» Instructions for the task: Wherever a line in the records below contains "STRAW", copy that line.

[Rendered images with source text]
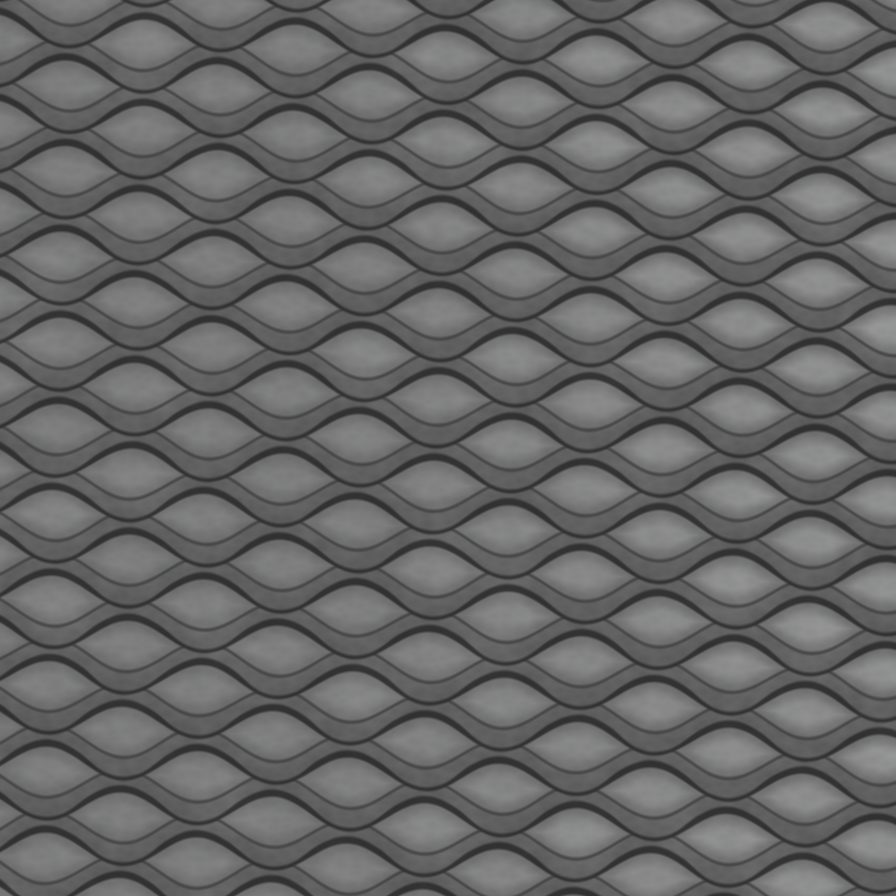
Reproduce this texture procedurally as a WebGL 2 fragment shader.

```glsl
#version 300 es
precision highp float;

uniform vec2 u_resolution;
out vec4 fragColor;

vec2 hash2(vec2 p) {
    p = vec2(dot(p, vec2(127.1, 311.7)), dot(p, vec2(269.5, 183.3)));
    return fract(sin(p) * 4375.85);
}

// Distance to the nearest of the scattered points, one per unit cell
float cellular(vec2 p) {
    vec2 cell = floor(p);
    float nearest = 2.0;
    for (int j = -1; j <= 1; j++) {
        for (int i = -1; i <= 1; i++) {
            vec2 c = cell + vec2(i, j);
            nearest = min(nearest, length(c + hash2(c) - p));
        }
    }
    return nearest;
}

// Height above the centre line of the closest wavy strand of one family
float strandOffset(vec2 q) {
    float v = q.y - 0.25 - 0.18 * cos(6.28319 * q.x);
    return v - round(v);
}

// Grey of a strand: lit body, thin rim above, dark underside
float strandShade(float v, float crest, float wear) {
    float body = 0.375 + 0.12 * v + wear;
    float rim = smoothstep(0.085, 0.125, v);
    float underWidth = mix(0.045, 0.085, smoothstep(-0.8, 0.3, crest));
    float under = 1.0 - smoothstep(-0.025, 0.025, v + 0.145 - underWidth);
    float shade = mix(body, 0.26, 0.85 * rim);
    return mix(shade, 0.195 + 0.3 * wear, under);
}

float coverage(float v, float soft) {
    return 1.0 - smoothstep(-soft, soft, abs(v) - 0.145);
}

void main() {
    vec2 uv = gl_FragCoord.xy / u_resolution;

    // Slightly turned lattice, with small irregularities
    mat2 lattice = mat2(0.1690, -0.0061, 0.0029, 0.0958);
    vec2 q = inverse(lattice) * (uv - vec2(0.0755, 0.906));
    q += 0.008 * sin(q.yx * 2.3 + vec2(0.0, 1.7)) + 0.005 * sin(q.yx * 5.1 + q);
    float soft = max(0.022, 8.0 / u_resolution.y);

    float v0 = strandOffset(q);
    float v1 = strandOffset(q + 0.5);
    float crest = cos(6.28319 * q.x);

    // Wear: streaks, grain and pale smudges
    float streaks = sin(uv.x * 61.0 + uv.y * 97.0 + 2.0 * sin(uv.y * 43.0))
                  * sin(uv.x * 37.0 - uv.y * 71.0 + 2.0 * sin(uv.x * 53.0));
    float grain = cellular(uv * vec2(70.0, 110.0)) - 0.5;
    float smudge = 1.0 - smoothstep(0.05, 0.35, cellular(uv * 6.0));
    float wear = 0.012 * streaks + 0.03 * grain + 0.025 * smudge;

    // Openings, brighter in the middle and towards the right
    float depth = min(abs(v0), abs(v1)) - 0.145;
    float glow = smoothstep(0.0, 0.21, depth);
    float grey = mix(0.43, 0.495, glow) + 0.055 * glow * smoothstep(0.25, 1.0, uv.x);
    grey += wear * 0.8 + 0.01 * uv.x;

    // At each joint the strand in its trough lies over the one at its crest
    bool firstOnTop = crest < 0.0;
    float lower = firstOnTop ? v1 : v0;
    float upper = firstOnTop ? v0 : v1;
    grey = mix(grey, strandShade(lower, abs(crest), wear), coverage(lower, soft));
    grey = mix(grey, strandShade(upper, -abs(crest), wear), coverage(upper, soft));

    fragColor = vec4(vec3(grey) * vec3(0.995, 1.0, 0.998), 1.0);
}
```
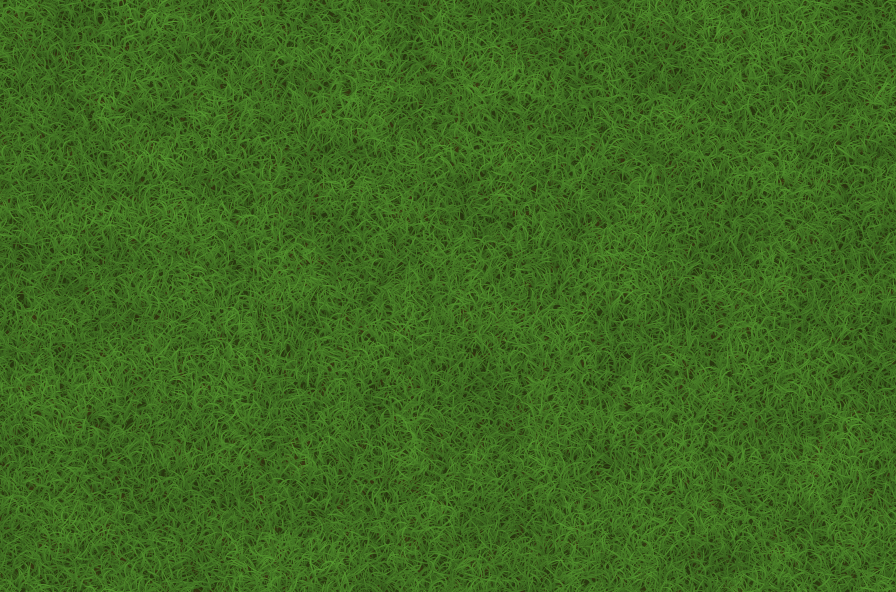
Write a Shadertoy shader that draws this texture.

```glsl
// Dense lawn of fine, curved grass blades over dark soil.
#define ROWS 50.0        // blade cells per canvas height
#define LAYERS 14        // blade layers, deep to top
#define HALF_WIDTH 0.055 // blade half width, in cells
#define MAX_LEAN 1.45    // widest angle from upright, radians
#define MAX_BEND 0.6     // strongest curl, per half length
#define CLUMP_SCALE 0.35 // clump frequency, per cell
#define CLUMP_SHADE 0.16 // brightness change between clumps
#define SOIL vec3(0.16, 0.22, 0.06)
#define STRAW vec3(0.25, 0.19, 0.07)
#define DEEP_GREEN vec3(0.175, 0.29, 0.08)
#define TOP_GREEN vec3(0.325, 0.575, 0.18)

// Integer hash: three values in 0..1 for a cell and a seed
vec3 hash3(vec2 cell, int seed) {
    uvec3 v = uvec3(ivec3(ivec2(cell), seed));
    v = v * 1664525u + 1013904223u;
    v.x += v.y * v.z; v.y += v.z * v.x; v.z += v.x * v.y;
    v ^= v >> 16u;
    v.x += v.y * v.z; v.y += v.z * v.x; v.z += v.x * v.y;
    return vec3(v >> 8u) / 16777216.0;
}

float valueNoise(vec2 p, int seed) {
    vec2 i = floor(p), f = fract(p);
    f = f * f * (3.0 - 2.0 * f);
    float low = mix(hash3(i, seed).x, hash3(i + vec2(1, 0), seed).x, f.x);
    float high = mix(hash3(i + vec2(0, 1), seed).x, hash3(i + vec2(1, 1), seed).x, f.x);
    return mix(low, high, f.y);
}

// Share of a pixel that lies inside a strip, at distance d from its middle
float stripCoverage(float d, float halfWidth, float pixel) {
    float right = clamp(d + 0.5 * pixel, -halfWidth, halfWidth);
    float left = clamp(d - 0.5 * pixel, -halfWidth, halfWidth);
    return (right - left) / pixel;
}

// One curved blade: rgb is its colour, a its coverage
vec4 blade(vec2 p, vec3 shape, float shade, float pixel) {
    float lean = (2.0 * shape.x - 1.0) * MAX_LEAN;
    float halfLength = mix(0.5, 0.85, shape.y);
    float bend = sign(lean) * MAX_BEND * mix(-0.4, 1.0, shape.z);
    vec2 along = vec2(sin(lean), cos(lean));
    float u = dot(p, along);
    float v = dot(p, vec2(along.y, -along.x));

    float s = clamp(u / halfLength, -1.0, 1.0);
    float slope = 2.0 * bend * s;
    float d = (v - bend * halfLength * s * s) / sqrt(1.0 + slope * slope);
    float taper = 1.0 - 0.7 * max(s, 0.0);
    float ends = clamp((halfLength - abs(u)) / pixel + 0.5, 0.0, 1.0);

    vec3 color = mix(DEEP_GREEN, TOP_GREEN, shade) * (1.0 + 0.13 * s);
    return vec4(color, stripCoverage(d, HALF_WIDTH * taper, pixel) * ends);
}

void mainImage(out vec4 fragColor, in vec2 fragCoord) {
    float pixel = ROWS / iResolution.y;
    vec2 p = fragCoord * pixel;

    // Soil with a few dry patches
    float dry = smoothstep(0.6, 0.9, valueNoise(p * 1.5, 101));
    vec3 color = mix(SOIL, STRAW, 0.6 * dry);

    // Blades, painted from the deepest layer up
    for (int layer = 0; layer < LAYERS; layer++) {
        float depth = float(layer) / float(LAYERS - 1);
        vec2 q = p + hash3(vec2(layer, 7), 50).xy;
        vec2 home = floor(q);
        for (int y = -1; y <= 1; y++)
        for (int x = -1; x <= 1; x++) {
            vec2 cell = home + vec2(x, y);
            vec3 place = hash3(cell, 2 * layer);
            vec3 shape = hash3(cell, 2 * layer + 1);
            float shade = mix(depth, place.z, 0.4);
            vec4 b = blade(q - cell - place.xy, shape, shade, pixel);
            color = mix(color, b.rgb, b.a);
        }
    }

    // Soft light and dark clumps
    float clump = valueNoise(p * CLUMP_SCALE, 102) - 0.5;
    color *= 1.0 + CLUMP_SHADE * clump;
    fragColor = vec4(color, 1.0);
}
```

» Response to the task:
#define STRAW vec3(0.25, 0.19, 0.07)
    vec3 color = mix(SOIL, STRAW, 0.6 * dry);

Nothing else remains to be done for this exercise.